by: Rohan Lewis
A few weeks, I saw Alvin Ailey American Dance Theatre, a remarkable dance company renowned for its origins in Afro-centric ideology, paradigm and discourse. I will not deny that they are excellent followers of modern dance, echoing the techniques of Horton and Limon with absolute precision and dignity.
I found myself, however, alienated by the wonderful work Revelations, choreographed by Alvin Ailey. Through it, the costume designs and movements incorporate the discourse that constructs a representation of the African Diasporic experience in the Americas.
I was alienated for several reasons: one is that of gender, the other of nationality.
All the dances were very gender specific, deeply enforced by costume. Male-gendered persons would only appear in pants, whereas female in dresses. The movements then corresponded as such; only specific movements were allotted to women, such as the elongation of the legs, whereas men would elongate the arms to their full extent.
As wonderful this may be, it cannot be ignored that such displays of masculinity and femininity subsume the entire experience of African Diaspora participants into an imagined collective, in which all persons are categorized as masculine and feminine. The woman is only lifted as the man only lifts. Her femininity is on display with the splaying of her legs whereas the man is allotted his masculinity with the proud display of his chest.
What about those in gender variance? Are we not allowed the celebration of Carnival, nor the pastoral the space of the happy dancers? Is my dance of my Diasporic experience less valid because it is not acceptable to this audience? The crowd would cheer and clap and whoop as the manly man and womanly woman not only served as a display of the imagined communal “Blackness,” but also serves as an educational tool. As these symbols of gender are the only aspects that are acceptable to the predominantly U.S. Afro-American audience, I found myself immediately shunned. My gender display in dance, of legs elongated and chest displayed, is thus unacceptable to this mindset.
I was passively ejected from the African Diaspora in the Americas. I was being educated on my gender. It is not acceptable that I follow as a bachata and a tango dancer. It is not acceptable that I dance the dance of the “whites” (ballet) as opposed to that of the “coloured” (modern.) For not participating in this imagined community, I did not belong.
Revelations revealed to me another aspect of U. S. Afro-centric thought: that there is very little discourse between itself and other Afro-centric Diasporic experiences. One section that relied on Wade in The Water displayed an imagined Caribbean existence, in which Jamaican, Trinidadian, and more experiences were subsumed into one section.
This dance, that claims knowledge of the African Diaspora, knows little of it. It did not speak on the African Diaspora to the Arab world (Afro-Arab slave trade,) nor that to Asia nor Latin American nor to Europe. It aimed to represent a global and broad experience through a local and precise, unknowing of its assumptions.

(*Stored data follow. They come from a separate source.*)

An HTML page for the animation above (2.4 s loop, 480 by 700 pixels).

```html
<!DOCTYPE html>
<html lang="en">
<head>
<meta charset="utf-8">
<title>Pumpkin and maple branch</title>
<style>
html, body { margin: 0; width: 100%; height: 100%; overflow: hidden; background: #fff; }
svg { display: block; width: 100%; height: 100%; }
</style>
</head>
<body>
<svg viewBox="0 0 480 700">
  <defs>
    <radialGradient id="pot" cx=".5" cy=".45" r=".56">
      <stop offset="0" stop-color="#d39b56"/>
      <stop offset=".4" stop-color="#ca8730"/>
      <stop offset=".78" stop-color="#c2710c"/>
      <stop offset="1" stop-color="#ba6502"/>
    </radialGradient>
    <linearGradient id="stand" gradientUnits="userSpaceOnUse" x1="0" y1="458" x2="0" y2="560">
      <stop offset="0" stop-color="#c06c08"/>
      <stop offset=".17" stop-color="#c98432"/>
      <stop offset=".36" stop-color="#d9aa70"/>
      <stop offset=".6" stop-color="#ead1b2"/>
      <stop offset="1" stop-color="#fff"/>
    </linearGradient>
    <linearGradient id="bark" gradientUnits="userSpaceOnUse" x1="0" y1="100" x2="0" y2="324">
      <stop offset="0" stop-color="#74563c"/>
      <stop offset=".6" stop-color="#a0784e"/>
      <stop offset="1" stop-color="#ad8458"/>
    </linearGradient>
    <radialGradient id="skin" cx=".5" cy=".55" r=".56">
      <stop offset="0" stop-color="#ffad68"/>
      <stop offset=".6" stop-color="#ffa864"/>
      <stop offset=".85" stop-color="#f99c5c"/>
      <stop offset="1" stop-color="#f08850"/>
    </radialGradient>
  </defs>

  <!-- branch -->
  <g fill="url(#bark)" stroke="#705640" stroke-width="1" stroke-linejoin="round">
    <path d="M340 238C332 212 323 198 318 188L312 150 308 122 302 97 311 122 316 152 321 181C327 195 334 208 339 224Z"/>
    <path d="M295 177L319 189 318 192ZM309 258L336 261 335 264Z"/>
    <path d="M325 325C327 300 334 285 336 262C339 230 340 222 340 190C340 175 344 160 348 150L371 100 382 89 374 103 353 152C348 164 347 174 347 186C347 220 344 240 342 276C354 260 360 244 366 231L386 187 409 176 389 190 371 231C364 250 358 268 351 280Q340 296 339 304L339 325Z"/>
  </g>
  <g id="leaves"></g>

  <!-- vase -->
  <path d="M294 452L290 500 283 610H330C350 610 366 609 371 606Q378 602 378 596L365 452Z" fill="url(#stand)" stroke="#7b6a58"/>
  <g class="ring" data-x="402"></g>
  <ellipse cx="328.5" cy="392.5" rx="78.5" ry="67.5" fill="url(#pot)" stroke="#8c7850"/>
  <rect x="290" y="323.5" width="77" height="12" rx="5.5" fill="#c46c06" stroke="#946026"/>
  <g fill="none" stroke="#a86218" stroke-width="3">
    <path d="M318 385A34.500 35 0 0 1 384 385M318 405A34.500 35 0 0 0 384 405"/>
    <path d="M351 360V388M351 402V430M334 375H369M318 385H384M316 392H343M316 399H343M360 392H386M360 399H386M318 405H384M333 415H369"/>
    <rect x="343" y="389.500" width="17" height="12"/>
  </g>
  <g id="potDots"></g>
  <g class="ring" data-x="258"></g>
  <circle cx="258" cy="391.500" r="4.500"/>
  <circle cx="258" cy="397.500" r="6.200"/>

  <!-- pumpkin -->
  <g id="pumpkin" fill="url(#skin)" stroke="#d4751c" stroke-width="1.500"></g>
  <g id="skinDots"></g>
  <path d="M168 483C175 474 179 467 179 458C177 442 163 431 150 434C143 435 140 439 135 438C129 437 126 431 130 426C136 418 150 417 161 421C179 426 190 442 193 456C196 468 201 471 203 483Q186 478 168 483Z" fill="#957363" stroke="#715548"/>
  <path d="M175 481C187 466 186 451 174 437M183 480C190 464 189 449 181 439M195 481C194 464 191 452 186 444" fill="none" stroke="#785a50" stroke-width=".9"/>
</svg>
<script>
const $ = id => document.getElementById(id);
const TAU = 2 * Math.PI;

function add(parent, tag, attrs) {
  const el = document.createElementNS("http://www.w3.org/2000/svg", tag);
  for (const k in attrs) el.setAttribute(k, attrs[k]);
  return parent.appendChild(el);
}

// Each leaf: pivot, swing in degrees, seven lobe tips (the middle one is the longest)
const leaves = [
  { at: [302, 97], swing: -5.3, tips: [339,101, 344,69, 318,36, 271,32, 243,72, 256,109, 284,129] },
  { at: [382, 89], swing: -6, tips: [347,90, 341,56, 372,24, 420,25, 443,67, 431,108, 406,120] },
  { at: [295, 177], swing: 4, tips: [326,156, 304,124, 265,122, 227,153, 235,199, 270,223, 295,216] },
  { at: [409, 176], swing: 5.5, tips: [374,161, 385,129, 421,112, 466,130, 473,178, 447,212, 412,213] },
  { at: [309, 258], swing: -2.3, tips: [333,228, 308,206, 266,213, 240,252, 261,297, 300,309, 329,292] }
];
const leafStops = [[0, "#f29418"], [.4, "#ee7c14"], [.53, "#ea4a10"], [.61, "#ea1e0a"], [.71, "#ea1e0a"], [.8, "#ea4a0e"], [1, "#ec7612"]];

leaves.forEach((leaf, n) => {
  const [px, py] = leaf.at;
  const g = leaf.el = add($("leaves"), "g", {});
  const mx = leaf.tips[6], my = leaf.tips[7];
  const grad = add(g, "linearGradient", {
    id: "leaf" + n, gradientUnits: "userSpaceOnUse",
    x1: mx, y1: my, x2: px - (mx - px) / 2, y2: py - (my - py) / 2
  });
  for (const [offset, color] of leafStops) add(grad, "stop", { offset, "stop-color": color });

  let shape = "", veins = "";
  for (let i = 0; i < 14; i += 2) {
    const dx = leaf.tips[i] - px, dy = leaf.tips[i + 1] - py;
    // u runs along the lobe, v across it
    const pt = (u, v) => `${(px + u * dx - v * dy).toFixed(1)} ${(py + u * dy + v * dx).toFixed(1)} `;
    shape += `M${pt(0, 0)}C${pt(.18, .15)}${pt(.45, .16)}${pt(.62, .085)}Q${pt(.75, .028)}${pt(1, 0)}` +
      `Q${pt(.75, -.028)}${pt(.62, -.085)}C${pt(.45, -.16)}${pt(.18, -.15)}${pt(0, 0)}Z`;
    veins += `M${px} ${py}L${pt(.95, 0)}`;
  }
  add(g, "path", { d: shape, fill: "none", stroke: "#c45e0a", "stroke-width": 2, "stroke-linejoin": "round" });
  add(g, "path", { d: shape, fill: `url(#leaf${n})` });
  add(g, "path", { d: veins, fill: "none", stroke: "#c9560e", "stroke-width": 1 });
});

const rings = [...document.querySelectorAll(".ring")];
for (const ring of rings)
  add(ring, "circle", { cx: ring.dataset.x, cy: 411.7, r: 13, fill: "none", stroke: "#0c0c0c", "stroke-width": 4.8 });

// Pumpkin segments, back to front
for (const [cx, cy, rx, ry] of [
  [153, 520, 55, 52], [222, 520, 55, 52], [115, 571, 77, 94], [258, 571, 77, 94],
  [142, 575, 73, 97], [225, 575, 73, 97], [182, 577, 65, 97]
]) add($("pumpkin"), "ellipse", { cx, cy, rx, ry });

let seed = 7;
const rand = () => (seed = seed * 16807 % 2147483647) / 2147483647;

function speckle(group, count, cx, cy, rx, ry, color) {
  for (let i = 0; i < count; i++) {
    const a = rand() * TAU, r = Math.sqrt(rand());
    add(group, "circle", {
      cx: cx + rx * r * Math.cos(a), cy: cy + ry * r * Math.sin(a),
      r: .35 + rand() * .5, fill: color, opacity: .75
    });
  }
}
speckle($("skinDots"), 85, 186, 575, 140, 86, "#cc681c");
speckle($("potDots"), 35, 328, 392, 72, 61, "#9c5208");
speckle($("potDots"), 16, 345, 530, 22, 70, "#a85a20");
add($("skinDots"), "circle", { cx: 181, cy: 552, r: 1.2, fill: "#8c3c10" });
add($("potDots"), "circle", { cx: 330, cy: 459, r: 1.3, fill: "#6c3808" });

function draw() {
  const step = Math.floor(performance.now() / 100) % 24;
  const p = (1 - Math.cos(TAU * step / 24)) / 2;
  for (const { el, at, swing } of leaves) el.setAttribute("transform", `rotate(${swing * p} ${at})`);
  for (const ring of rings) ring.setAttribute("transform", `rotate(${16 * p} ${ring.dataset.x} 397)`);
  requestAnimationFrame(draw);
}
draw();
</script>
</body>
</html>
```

Such precision of gender and race was also created when the company produced Ohad Naharin’s Minus 16, which presented escapism and realism for me. In the first section, the group moved in a very unified function, save for the seventeenth dancer. As they would all stand and arch back from the chairs in which they sat, he would fall forward. As they would remove articles of clothing, he would only pretend. Such abjectness was easily appealing to me, given that I easily did not belong in this audience. This, of course, reveals what I do appreciate about Naharin’s work: that such a minimalistic and simple concept can mean so much to a person because they can imprint their values on a piece.
At the last section, a techno variation to “Over the Rainbow”, I felt that escapism was brilliantly provided by bringing people onto the stage to dance. My only problem was that it was a very gender specific notion of escapism: only male-female gendered partners were available on stage.
People like me are not allowed to dance over the rainbow. We do not fit into the paridiso that is somehow beyond human understanding. How can any one person in this mundane world know what Heaven, Nirvana, or the Blessed West might look like? How can anyone know the laws of these worlds, that none of us has yet to experience? Can anyone justify to leave people like me behind? Is it right to refer to a people as “one” when we as humans splinter ourselves in as many was as we can possibly fabricate?
Rohan Lewis is soldiering their way through their third year at Northwestern University. An ethnomusicology major with a minor in dance, Rohan invests time in performance and creation. A choreographer, dancer, trumpeter, playwright, composer, poet and fantasy writer, Rohan loves all things “fairytale.” Zie is inspired by Yo-Yo Ma, Lin Hwai Min, J. K. Rowling, Isabelle Allende, J. R. R. Tolkien, Tamora Pierce and Shakespeare. Rohan, born in Florida but raised in Atlanta, also carries a Jamaican dual citizenship.